Saved entries:
━━━━━━━━
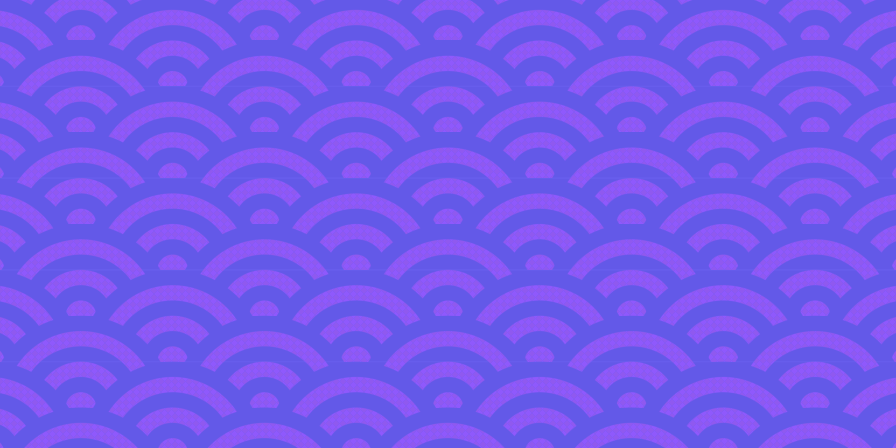
Give the GLSL for this pattern, as a WebGL 2 fragment shader.

```glsl
#version 300 es
precision highp float;

uniform vec2 u_resolution;
out vec4 outColor;

// Signed distance to the dot and two bands of one dome of radius 0.5
float domeBands(float r) {
    float dot0 = r - 1.0 / 12.0;
    float inner = abs(r - 2.5 / 12.0) - 0.5 / 12.0;
    float outer = abs(r - 4.5 / 12.0) - 0.5 / 12.0;
    return min(dot0, min(inner, outer));
}

// Overlapping domes, painted from the upper row to the lower
float waveInk(vec2 p, float aa) {
    float ink = 0.0;
    float baseRow = floor(p.y * 4.0);
    for (int k = 0; k < 3; k++) {
        float row = baseRow - float(k);
        float shift = 0.5 * mod(row, 2.0);
        float dx = fract(p.x - shift + 0.5) - 0.5;
        float r = length(vec2(dx, p.y - row * 0.25));
        float bands = 1.0 - smoothstep(-aa, aa, domeBands(r));
        float cover = 1.0 - smoothstep(-aa, aa, r - 0.5);
        ink = mix(ink, bands, cover);
    }
    return ink;
}

// Fine diagonal check of three close purples
vec3 wovenPurple(vec2 uv) {
    vec2 d = vec2(uv.x + uv.y, uv.x - uv.y) * 6.2831853 * 32.0;
    float weave = sin(d.x) * sin(d.y);
    vec3 orchid = vec3(0.56, 0.35, 0.94);
    vec3 violet = vec3(0.53, 0.35, 0.96);
    vec3 bright = vec3(0.56, 0.35, 0.99);
    vec3 c = mix(orchid, violet, smoothstep(-0.2, -0.08, weave));
    return mix(c, bright, smoothstep(0.02, 0.14, weave));
}

void main() {
    // One unit of p is the width of a dome
    vec2 uv = (gl_FragCoord.xy - 0.5 * u_resolution) / u_resolution.y;
    vec2 p = uv * 2.441;
    float aa = 0.75 * 2.441 / u_resolution.y;

    // Ground with a faint seam between tiles
    vec3 ground = vec3(0.39, 0.35, 0.91);
    float seam = abs(fract(p.y * 2.0) - 0.5) * 0.5;
    ground += 0.015 * (1.0 - smoothstep(0.002, 0.002 + aa, seam));

    vec3 color = mix(ground, wovenPurple(uv), waveInk(p, aa));
    outColor = vec4(color, 1.0);
}
```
━━━━━━━━
**Task brief**
Read through the entries, then copy every line where the string "return" is found.

**The answer**
    return min(dot0, min(inner, outer));
    return ink;
    return mix(c, bright, smoothstep(0.02, 0.14, weave));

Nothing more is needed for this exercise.